• What you need to do
Copy the records below word for word, from the first line through the line that contains "absolute; inset: 0;", and leave out any pictures.

Dataset entries:
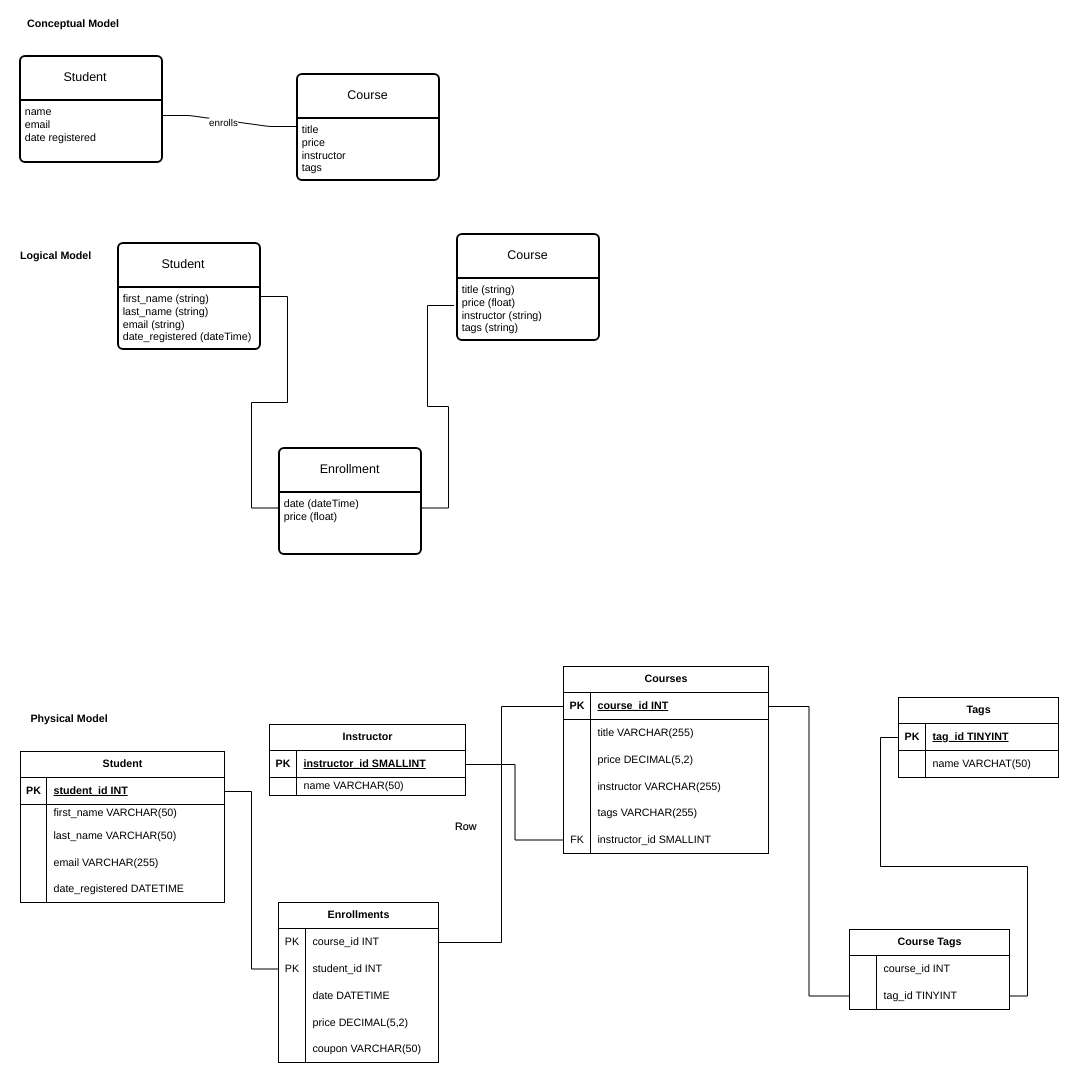
<!DOCTYPE html>
<html lang="en">
<head>
<meta charset="utf-8">
<title>Data models: conceptual, logical, physical</title>
<style>
:root { --ink: #000; --paper: #fff; --text: 10.7px; }
* { box-sizing: border-box; margin: 0; padding: 0; }
body { background: var(--paper); }
.diagram {
  position: relative; width: 1070px; height: 1074px; overflow: hidden;
  background: var(--paper); color: var(--ink);
  font: var(--text)/12.8px "Liberation Sans", Arial, sans-serif; white-space: nowrap;
  text-rendering: geometricPrecision;
}
.connectors { position: absolute; inset: 0; fill: none; stroke: var(--ink); stroke-width: 1; }
.heading, .note, .relation, .entity, .table { position: absolute; left: var(--x); top: var(--y); }
.heading { font-size: var(--text); line-height: 14px; font-weight: bold; }
.note { line-height: 14px; -webkit-text-stroke: .2px var(--ink); }
.relation { font-size: 9.8px; line-height: 12px; background: var(--paper); }

.entity {
  width: 144px; height: 108px; background: var(--paper);
  border: 2px solid var(--ink); border-radius: 6px;
}
.entity h3 {
  display: flex; align-items: center; justify-content: center;
  height: 44px; padding: 0 1px 1px 0; border-bottom: 2px solid var(--ink);
  font-size: 12.5px; line-height: 15px; font-weight: normal;
}
.entity h3.shifted { padding-right: 12px; }
.entity ul { list-style: none; padding: 5px 0 0 3.7px; }

.table {
  width: var(--w); height: var(--h); overflow: hidden;
  background: var(--paper); border: 1px solid var(--ink);
}
.table h3 {
  display: flex; align-items: center; justify-content: center;
  height: 25.8px; border-bottom: 1px solid var(--ink);
  font-size: var(--text); line-height: 14px;
}
.row { display: flex; height: 26.8px; line-height: 14px; }
.row.slim { height: 17.9px; }
.row.primary { border-bottom: 1px solid var(--ink); font-weight: bold; }
.row.primary .field { text-decoration: underline; }
.key {
  display: flex; align-items: center; justify-content: center;
  flex: 0 0 var(--key, 27px); border-right: 1px solid var(--ink);
}
.field { align-self: center; padding-left: 6.5px; }
.row.slim .field { padding-bottom: 1px; }
</style>
</head>
<body>
<main class="diagram">
  <svg class="connectors" width="1070" height="1074" viewBox="0 0 1070 1074" aria-hidden="true">
    <path d="M163 115.5H187Q190 115.5 193 116L267 126.2Q270 126.5 273 126.5H297"/>
    <path d="M261 296.5H287.5V402.5H251.5V508H279"/>
    <path d="M454 305.5H427.5V406.5H448.5V508H421"/>
    <path d="M224 791.5H251.5V969H279"/>
    <path d="M465 764.5H515V840H564"/>
    <path d="M438 942.5H501.5V706.5H564"/>
    <path d="M768 706.5H809V996H850"/>
    <path d="M899 737.5H880.5V866.5H1027.5V996H1009"/>
  </svg>

  <h2 class="heading" style="--x:27px;--y:17px">Conceptual Model</h2>
  <section class="entity" style="--x:19px;--y:55px">
    <h3 class="shifted">Student</h3>
    <ul><li>name</li><li>email</li><li>date registered</li></ul>
  </section>
  <span class="relation" style="--x:209px;--y:118px">enrolls</span>
  <section class="entity" style="--x:296px;--y:73px">
    <h3>Course</h3>
    <ul><li>title</li><li>price</li><li>instructor</li><li>tags</li></ul>
  </section>

  <h2 class="heading" style="--x:20px;--y:249px">Logical Model</h2>
  <section class="entity" style="--x:117px;--y:242px">
    <h3 class="shifted">Student</h3>
    <ul><li>first_name (string)</li><li>last_name (string)</li><li>email (string)</li><li>date_registered (dateTime)</li></ul>
  </section>
  <section class="entity" style="--x:456px;--y:233px">
    <h3>Course</h3>
    <ul><li>title (string)</li><li>price (float)</li><li>instructor (string)</li><li>tags (string)</li></ul>
  </section>
  <section class="entity" style="--x:278px;--y:447px">
    <h3>Enrollment</h3>
    <ul><li>date (dateTime)</li><li>price (float)</li></ul>
  </section>

  <h2 class="heading" style="--x:30.4px;--y:712px">Physical Model</h2>
  <section class="table" style="--x:20px;--y:751px;--w:205px;--h:152px;--key:26px">
    <h3>Student</h3>
    <div class="row primary"><span class="key">PK</span><span class="field">student_id INT</span></div>
    <div class="row slim"><span class="key"></span><span class="field">first_name VARCHAR(50)</span></div>
    <div class="row"><span class="key"></span><span class="field">last_name VARCHAR(50)</span></div>
    <div class="row"><span class="key"></span><span class="field">email VARCHAR(255)</span></div>
    <div class="row"><span class="key"></span><span class="field">date_registered DATETIME</span></div>
  </section>

  <section class="table" style="--x:269px;--y:724px;--w:197px;--h:72px">
    <h3>Instructor</h3>
    <div class="row primary"><span class="key">PK</span><span class="field">instructor_id SMALLINT</span></div>
    <div class="row slim"><span class="key"></span><span class="field">name VARCHAR(50)</span></div>
  </section>

  <p class="note" style="--x:455px;--y:820px">Row</p>

  <section class="table" style="--x:563px;--y:666px;--w:206px;--h:188px">
    <h3>Courses</h3>
    <div class="row primary"><span class="key">PK</span><span class="field">course_id INT</span></div>
    <div class="row"><span class="key"></span><span class="field">title VARCHAR(255)</span></div>
    <div class="row"><span class="key"></span><span class="field">price DECIMAL(5,2)</span></div>
    <div class="row"><span class="key"></span><span class="field">instructor VARCHAR(255)</span></div>
    <div class="row"><span class="key"></span><span class="field">tags VARCHAR(255)</span></div>
    <div class="row"><span class="key">FK</span><span class="field">instructor_id SMALLINT</span></div>
  </section>

  <section class="table" style="--x:278px;--y:902px;--w:161px;--h:161px">
    <h3>Enrollments</h3>
    <div class="row"><span class="key">PK</span><span class="field">course_id INT</span></div>
    <div class="row"><span class="key">PK</span><span class="field">student_id INT</span></div>
    <div class="row"><span class="key"></span><span class="field">date DATETIME</span></div>
    <div class="row"><span class="key"></span><span class="field">price DECIMAL(5,2)</span></div>
    <div class="row"><span class="key"></span><span class="field">coupon VARCHAR(50)</span></div>
  </section>

  <section class="table" style="--x:898px;--y:697px;--w:161px;--h:81px">
    <h3>Tags</h3>
    <div class="row primary"><span class="key">PK</span><span class="field">tag_id TINYINT</span></div>
    <div class="row"><span class="key"></span><span class="field">name VARCHAT(50)</span></div>
  </section>

  <section class="table" style="--x:849px;--y:929px;--w:161px;--h:81px">
    <h3>Course Tags</h3>
    <div class="row"><span class="key"></span><span class="field">course_id INT</span></div>
    <div class="row"><span class="key"></span><span class="field">tag_id TINYINT</span></div>
  </section>
</main>
</body>
</html>
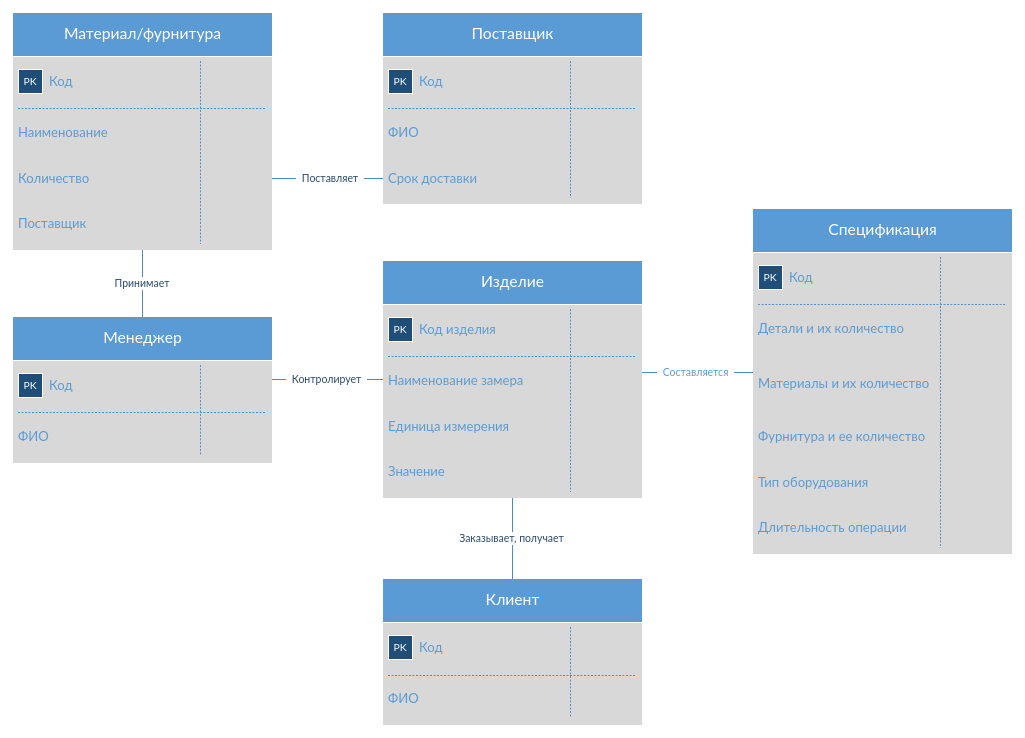
<!DOCTYPE html>
<html lang="ru">
<head>
<meta charset="utf-8">
<title>Диаграмма сущностей</title>
<style>
:root {
  --paper: #ffffff;
  --header: #5b9bd5;
  --body: #d8d8d8;
  --text: #5b9bd5;
  --badge: #1f4e79;
  --line: #4a8bc5;
  --dash: #5590c8;
  --label: #2c4b6b;
}
* { box-sizing: border-box; margin: 0; padding: 0; }
html, body { width: 1025px; height: 738px; overflow: hidden; background: var(--paper); }
body { font-family: Lato, "Open Sans", sans-serif; }
.diagram { position: relative; width: 1025px; height: 738px; overflow: hidden; }

.entity { position: absolute; width: 259px; display: flex; flex-direction: column; gap: 1px; }
.entity h2 {
  height: 43px; line-height: 41px; text-align: center;
  font-size: 15.7px; font-weight: 400; color: var(--paper); background: var(--header);
}
.fields {
  flex: 1; padding: 0 7px 0 5px; list-style: none;
  background: var(--body); color: var(--text); font-size: 13.1px; white-space: nowrap;
}
.fields li { height: 45.4px; display: flex; align-items: center; }
.fields .key { height: 52.8px; padding-top: 12px; align-items: flex-start; gap: 6px; line-height: 24px; }
.badge {
  width: 25px; height: 25px; line-height: 23px; padding-right: 1px;
  border: 1px solid var(--paper); background: var(--badge);
  text-align: center; font-size: 10.4px; color: var(--paper);
}
.fields .after-9 { margin-top: 9.4px; }
.fields .after-7 { margin-top: 7.6px; }

.material { left: 13px; top: 13px; height: 237px; }
.supplier { left: 383px; top: 13px; height: 191px; }
.manager { left: 13px; top: 317px; height: 146px; }
.product { left: 383px; top: 261px; height: 237px; }
.client { left: 383px; top: 579px; height: 146px; }
.specification { left: 753px; top: 209px; height: 345px; }

.lines { position: absolute; left: 0; top: 0; }
.dividers { fill: none; stroke: var(--dash); stroke-width: 1; stroke-dasharray: 2 1.5; }
.links { fill: none; stroke: var(--line); stroke-width: 1; }

.relation {
  position: absolute; height: 13px; line-height: 13px; text-align: center;
  font-size: 10.5px; color: var(--label); background: var(--paper); white-space: nowrap;
}
.supplies { left: 296px; top: 172px; width: 68px; }
.controls { left: 286px; top: 373px; width: 81px; }
.accepts { left: 108px; top: 277px; width: 68px; }
.orders { left: 453px; top: 532px; width: 117px; }
.consists { left: 657px; top: 366px; width: 77px; color: var(--text); }
</style>
</head>
<body>
<main class="diagram">
  <section class="entity material">
    <h2>Материал/фурнитура</h2>
    <ul class="fields">
      <li class="key"><span class="badge">PK</span><span>Код</span></li>
      <li>Наименование</li>
      <li>Количество</li>
      <li>Поставщик</li>
    </ul>
  </section>

  <section class="entity supplier">
    <h2>Поставщик</h2>
    <ul class="fields">
      <li class="key"><span class="badge">PK</span><span>Код</span></li>
      <li>ФИО</li>
      <li>Срок доставки</li>
    </ul>
  </section>

  <section class="entity manager">
    <h2>Менеджер</h2>
    <ul class="fields">
      <li class="key"><span class="badge">PK</span><span>Код</span></li>
      <li>ФИО</li>
    </ul>
  </section>

  <section class="entity product">
    <h2>Изделие</h2>
    <ul class="fields">
      <li class="key"><span class="badge">PK</span><span>Код изделия</span></li>
      <li>Наименование замера</li>
      <li>Единица измерения</li>
      <li>Значение</li>
    </ul>
  </section>

  <section class="entity client">
    <h2>Клиент</h2>
    <ul class="fields">
      <li class="key"><span class="badge">PK</span><span>Код</span></li>
      <li>ФИО</li>
    </ul>
  </section>

  <section class="entity specification">
    <h2>Спецификация</h2>
    <ul class="fields">
      <li class="key"><span class="badge">PK</span><span>Код</span></li>
      <li>Детали и их количество</li>
      <li class="after-9">Материалы и их количество</li>
      <li class="after-7">Фурнитура и ее количество</li>
      <li>Тип оборудования</li>
      <li>Длительность операции</li>
    </ul>
  </section>

  <svg class="lines" width="1025" height="738" viewBox="0 0 1025 738" aria-hidden="true">
    <g class="dividers">
      <path d="M18 108.5H265M200.5 61V244"/>
      <path d="M388 108.5H635M570.5 61V198"/>
      <path d="M18 412.5H265M200.5 365V456"/>
      <path d="M388 356.5H635M570.5 309V492"/>
      <path d="M388 675.5H635M570.5 627V718"/>
      <path d="M758 304.5H1005M940.5 257V548"/>
    </g>
    <g class="links">
      <path d="M272 178.5H296M364 178.5H383"/>
      <path d="M272 379.5H286M367 379.5H383"/>
      <path d="M642 372.5H657M734 372.5H753"/>
      <path d="M142.5 250V277M142.5 290V317"/>
      <path d="M512.5 498V532M512.5 545V579"/>
    </g>
  </svg>

  <span class="relation supplies">Поставляет</span>
  <span class="relation controls">Контролирует</span>
  <span class="relation accepts">Принимает</span>
  <span class="relation orders">Заказывает, получает</span>
  <span class="relation consists">Составляется</span>
</main>
</body>
</html>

• Answer box
<!DOCTYPE html>
<html lang="en">
<head>
<meta charset="utf-8">
<title>Data models: conceptual, logical, physical</title>
<style>
:root { --ink: #000; --paper: #fff; --text: 10.7px; }
* { box-sizing: border-box; margin: 0; padding: 0; }
body { background: var(--paper); }
.diagram {
  position: relative; width: 1070px; height: 1074px; overflow: hidden;
  background: var(--paper); color: var(--ink);
  font: var(--text)/12.8px "Liberation Sans", Arial, sans-serif; white-space: nowrap;
  text-rendering: geometricPrecision;
}
.connectors { position: absolute; inset: 0; fill: none; stroke: var(--ink); stroke-width: 1; }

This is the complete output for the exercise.